§ EXERCISE INSTRUCTIONS
Look for "towns" in each line of the records, and copy the lines that have it.

─── AVAILABLE DATA

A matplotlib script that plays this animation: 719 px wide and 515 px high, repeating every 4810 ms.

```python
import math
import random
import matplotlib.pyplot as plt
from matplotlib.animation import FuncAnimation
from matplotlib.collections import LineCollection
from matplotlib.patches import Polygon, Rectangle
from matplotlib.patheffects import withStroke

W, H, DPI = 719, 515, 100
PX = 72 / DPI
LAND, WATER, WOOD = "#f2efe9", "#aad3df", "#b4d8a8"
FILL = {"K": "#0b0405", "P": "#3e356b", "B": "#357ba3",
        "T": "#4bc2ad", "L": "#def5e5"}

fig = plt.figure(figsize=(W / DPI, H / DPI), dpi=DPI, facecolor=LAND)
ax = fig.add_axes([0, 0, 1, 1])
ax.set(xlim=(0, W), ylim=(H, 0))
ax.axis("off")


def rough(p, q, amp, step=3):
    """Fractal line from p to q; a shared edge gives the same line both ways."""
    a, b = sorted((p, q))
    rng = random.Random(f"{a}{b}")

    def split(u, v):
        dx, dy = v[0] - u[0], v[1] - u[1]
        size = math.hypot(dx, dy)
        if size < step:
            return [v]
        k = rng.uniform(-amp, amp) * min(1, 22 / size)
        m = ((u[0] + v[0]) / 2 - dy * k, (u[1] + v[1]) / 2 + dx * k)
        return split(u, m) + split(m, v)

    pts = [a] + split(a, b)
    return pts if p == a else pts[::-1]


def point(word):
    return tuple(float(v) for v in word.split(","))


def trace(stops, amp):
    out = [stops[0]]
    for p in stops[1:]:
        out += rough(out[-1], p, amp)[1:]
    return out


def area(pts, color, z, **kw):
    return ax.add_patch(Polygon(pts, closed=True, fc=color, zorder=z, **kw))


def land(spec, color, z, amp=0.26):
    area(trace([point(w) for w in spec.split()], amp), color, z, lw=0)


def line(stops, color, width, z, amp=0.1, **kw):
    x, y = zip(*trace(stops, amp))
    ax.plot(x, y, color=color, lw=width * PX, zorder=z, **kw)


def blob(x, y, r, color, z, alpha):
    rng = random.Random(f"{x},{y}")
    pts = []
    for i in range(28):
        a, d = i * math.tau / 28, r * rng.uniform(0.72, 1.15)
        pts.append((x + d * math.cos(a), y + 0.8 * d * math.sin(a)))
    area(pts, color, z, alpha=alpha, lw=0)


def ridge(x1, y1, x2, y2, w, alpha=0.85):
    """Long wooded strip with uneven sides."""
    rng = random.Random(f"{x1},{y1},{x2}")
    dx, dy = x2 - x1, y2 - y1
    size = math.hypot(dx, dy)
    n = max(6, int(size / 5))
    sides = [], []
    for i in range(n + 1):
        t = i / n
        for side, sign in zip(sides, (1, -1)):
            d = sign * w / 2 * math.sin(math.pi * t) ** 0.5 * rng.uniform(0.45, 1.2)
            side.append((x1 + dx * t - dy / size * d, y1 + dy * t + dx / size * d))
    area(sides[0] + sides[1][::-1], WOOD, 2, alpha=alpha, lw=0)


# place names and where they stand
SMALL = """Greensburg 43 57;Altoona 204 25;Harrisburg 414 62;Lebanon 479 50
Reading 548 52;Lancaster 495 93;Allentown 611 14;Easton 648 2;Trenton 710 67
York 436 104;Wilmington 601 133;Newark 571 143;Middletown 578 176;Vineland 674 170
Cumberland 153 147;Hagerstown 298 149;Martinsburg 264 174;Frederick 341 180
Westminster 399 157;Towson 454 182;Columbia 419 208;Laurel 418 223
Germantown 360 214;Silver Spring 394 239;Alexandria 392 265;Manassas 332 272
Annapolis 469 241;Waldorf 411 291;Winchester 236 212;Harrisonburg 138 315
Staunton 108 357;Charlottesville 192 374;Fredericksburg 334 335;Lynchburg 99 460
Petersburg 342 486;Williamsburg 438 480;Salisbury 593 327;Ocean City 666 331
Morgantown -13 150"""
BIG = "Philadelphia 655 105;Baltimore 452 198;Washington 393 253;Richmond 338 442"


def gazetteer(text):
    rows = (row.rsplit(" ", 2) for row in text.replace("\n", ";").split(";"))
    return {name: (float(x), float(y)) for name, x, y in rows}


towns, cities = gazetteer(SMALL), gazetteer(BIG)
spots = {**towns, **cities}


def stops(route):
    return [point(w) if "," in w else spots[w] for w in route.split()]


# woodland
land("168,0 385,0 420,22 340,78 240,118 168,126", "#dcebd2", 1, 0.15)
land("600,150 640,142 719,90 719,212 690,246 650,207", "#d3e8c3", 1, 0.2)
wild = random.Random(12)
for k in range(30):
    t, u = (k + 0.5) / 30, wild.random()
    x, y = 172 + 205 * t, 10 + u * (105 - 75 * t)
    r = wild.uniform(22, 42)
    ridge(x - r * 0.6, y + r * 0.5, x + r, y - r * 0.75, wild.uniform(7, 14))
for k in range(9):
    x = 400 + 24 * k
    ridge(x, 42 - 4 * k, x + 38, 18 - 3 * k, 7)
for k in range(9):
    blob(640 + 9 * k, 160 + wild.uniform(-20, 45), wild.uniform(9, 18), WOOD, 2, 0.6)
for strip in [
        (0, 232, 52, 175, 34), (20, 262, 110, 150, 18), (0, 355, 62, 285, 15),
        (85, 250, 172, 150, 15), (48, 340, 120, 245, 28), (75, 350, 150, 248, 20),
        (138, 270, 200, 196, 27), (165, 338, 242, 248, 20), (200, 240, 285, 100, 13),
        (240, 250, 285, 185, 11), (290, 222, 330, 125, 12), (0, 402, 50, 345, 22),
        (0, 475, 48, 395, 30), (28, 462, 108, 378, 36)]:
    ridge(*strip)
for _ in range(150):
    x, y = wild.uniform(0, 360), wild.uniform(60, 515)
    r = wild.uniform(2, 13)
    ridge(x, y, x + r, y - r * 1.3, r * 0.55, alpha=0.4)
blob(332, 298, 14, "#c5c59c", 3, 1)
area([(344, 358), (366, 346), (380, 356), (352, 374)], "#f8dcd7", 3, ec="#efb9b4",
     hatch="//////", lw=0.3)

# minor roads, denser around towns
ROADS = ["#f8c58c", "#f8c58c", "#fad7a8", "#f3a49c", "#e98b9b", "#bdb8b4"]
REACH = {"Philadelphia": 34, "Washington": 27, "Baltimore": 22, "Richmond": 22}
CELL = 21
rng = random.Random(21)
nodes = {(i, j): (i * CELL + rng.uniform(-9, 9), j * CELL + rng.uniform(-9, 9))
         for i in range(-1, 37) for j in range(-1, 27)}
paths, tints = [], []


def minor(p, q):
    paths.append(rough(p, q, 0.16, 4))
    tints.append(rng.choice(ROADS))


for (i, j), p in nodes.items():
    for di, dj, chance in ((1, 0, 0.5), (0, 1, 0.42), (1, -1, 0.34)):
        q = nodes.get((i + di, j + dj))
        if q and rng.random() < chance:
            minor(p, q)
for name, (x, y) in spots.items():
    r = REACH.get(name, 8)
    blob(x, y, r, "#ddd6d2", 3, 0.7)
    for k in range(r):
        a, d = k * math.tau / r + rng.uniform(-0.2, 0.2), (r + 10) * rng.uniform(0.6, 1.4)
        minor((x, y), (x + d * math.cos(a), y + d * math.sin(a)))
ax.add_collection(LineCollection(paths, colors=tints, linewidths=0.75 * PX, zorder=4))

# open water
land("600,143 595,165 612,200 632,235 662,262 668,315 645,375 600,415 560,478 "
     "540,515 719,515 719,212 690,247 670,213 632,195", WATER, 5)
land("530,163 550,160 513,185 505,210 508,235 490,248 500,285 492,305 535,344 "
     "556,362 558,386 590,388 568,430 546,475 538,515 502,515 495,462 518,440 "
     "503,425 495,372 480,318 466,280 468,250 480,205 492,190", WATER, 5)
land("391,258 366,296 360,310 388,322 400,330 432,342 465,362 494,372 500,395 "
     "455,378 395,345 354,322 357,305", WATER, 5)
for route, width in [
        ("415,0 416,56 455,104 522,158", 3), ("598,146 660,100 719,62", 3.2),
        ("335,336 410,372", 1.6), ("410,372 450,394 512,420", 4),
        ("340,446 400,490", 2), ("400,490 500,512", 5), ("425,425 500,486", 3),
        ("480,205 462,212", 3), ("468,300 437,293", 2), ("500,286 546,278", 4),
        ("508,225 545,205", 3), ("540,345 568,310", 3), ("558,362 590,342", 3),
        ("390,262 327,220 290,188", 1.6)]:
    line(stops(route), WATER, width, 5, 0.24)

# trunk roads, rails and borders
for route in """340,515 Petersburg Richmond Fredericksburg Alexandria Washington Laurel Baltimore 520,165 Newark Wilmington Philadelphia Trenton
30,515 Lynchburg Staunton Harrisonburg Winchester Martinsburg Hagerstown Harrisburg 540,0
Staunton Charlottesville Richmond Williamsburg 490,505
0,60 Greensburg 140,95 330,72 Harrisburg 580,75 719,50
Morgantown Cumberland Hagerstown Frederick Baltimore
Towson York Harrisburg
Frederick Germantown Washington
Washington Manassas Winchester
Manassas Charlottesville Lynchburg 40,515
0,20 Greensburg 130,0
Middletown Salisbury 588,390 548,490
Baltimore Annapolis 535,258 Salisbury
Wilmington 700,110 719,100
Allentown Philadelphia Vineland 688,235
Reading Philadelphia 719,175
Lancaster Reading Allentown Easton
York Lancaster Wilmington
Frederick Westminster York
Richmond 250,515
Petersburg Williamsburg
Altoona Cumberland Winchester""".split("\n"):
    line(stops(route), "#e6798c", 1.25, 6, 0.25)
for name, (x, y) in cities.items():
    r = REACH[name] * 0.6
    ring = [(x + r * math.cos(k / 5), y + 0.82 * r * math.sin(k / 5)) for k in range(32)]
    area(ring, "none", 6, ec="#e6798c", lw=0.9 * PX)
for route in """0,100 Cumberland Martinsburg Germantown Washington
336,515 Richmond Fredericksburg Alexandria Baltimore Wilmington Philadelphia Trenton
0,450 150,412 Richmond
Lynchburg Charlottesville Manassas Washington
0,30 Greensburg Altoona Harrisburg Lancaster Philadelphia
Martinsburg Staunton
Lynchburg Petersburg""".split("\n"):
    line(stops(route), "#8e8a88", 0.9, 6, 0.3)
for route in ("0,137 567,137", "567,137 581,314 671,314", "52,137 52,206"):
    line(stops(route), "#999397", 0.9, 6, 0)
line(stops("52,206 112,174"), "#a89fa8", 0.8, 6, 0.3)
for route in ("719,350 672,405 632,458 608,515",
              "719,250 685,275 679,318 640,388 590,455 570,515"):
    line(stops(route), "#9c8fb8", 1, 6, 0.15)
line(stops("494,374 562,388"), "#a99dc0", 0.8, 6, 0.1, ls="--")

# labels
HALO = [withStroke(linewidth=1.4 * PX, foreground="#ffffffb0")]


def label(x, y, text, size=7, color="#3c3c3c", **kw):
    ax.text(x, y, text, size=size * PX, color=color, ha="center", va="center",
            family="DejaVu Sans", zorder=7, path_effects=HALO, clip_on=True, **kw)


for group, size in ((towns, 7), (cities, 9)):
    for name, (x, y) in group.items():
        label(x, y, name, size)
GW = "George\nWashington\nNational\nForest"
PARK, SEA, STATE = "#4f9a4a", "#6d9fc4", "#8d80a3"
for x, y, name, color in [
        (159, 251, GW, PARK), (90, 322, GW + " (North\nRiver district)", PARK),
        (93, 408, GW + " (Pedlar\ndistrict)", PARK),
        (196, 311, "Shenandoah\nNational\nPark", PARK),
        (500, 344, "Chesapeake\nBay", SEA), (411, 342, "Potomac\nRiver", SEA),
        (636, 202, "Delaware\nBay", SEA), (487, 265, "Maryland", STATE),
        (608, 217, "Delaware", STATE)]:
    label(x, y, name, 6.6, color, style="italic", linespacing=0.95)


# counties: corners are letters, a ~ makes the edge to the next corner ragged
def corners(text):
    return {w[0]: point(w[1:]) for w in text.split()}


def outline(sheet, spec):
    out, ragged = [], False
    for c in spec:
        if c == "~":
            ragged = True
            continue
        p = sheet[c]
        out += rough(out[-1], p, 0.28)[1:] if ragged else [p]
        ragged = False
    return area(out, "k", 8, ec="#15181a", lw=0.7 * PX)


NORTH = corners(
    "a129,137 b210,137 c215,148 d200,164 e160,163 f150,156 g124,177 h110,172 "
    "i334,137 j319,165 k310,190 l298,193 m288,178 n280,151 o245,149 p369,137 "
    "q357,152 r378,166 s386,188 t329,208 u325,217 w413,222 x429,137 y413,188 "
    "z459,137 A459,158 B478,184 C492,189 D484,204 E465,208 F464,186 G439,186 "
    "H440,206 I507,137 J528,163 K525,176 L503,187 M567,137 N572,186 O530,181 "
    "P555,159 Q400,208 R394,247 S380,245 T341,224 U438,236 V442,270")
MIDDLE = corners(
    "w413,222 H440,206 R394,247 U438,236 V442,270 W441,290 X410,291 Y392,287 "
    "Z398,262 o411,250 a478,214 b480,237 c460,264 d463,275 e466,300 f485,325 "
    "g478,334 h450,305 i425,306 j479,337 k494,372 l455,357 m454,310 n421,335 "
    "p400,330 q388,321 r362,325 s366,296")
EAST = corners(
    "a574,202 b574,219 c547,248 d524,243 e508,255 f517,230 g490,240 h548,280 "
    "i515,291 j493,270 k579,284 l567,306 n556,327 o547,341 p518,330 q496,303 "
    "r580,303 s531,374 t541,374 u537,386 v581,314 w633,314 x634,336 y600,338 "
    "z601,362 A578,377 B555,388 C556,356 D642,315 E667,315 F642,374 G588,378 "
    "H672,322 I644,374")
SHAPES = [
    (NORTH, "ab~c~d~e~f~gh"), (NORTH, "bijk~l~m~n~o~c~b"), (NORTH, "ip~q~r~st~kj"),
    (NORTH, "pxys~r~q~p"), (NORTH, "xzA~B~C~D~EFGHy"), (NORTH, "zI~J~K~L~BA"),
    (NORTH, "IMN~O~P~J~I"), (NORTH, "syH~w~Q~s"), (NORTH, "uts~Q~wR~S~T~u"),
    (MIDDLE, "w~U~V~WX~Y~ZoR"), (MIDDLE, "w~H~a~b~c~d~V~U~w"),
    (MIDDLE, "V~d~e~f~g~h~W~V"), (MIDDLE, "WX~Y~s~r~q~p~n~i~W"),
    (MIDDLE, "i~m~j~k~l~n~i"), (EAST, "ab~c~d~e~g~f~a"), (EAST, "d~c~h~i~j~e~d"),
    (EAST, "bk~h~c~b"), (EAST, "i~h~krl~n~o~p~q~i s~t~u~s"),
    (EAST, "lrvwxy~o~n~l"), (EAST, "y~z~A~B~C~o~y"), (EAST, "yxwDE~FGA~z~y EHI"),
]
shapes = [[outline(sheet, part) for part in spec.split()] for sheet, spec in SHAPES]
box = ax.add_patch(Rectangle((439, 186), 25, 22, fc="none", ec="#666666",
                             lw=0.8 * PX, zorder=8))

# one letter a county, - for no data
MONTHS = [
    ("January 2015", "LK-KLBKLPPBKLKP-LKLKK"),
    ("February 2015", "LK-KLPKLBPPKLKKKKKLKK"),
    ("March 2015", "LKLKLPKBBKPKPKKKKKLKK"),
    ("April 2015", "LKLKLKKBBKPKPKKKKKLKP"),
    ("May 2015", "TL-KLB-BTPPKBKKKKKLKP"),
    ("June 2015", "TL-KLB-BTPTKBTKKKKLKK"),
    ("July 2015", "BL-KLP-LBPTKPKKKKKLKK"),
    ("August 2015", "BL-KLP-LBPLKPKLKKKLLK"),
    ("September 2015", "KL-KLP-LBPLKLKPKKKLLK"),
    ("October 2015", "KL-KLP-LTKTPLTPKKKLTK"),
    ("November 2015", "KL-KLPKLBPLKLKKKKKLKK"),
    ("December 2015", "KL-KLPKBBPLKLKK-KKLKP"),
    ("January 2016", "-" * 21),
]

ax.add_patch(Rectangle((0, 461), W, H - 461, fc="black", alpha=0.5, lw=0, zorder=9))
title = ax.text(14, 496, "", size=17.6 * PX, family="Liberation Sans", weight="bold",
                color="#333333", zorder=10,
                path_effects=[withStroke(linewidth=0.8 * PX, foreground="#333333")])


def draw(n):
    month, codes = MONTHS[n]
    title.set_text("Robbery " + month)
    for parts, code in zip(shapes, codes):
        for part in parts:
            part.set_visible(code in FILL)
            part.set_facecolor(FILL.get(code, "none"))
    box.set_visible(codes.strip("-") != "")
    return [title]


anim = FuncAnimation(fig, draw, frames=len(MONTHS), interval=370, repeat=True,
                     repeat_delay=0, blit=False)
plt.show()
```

──────

§ SOLUTION TO THE PROBLEM
towns, cities = gazetteer(SMALL), gazetteer(BIG)
spots = {**towns, **cities}
# minor roads, denser around towns
for group, size in ((towns, 7), (cities, 9)):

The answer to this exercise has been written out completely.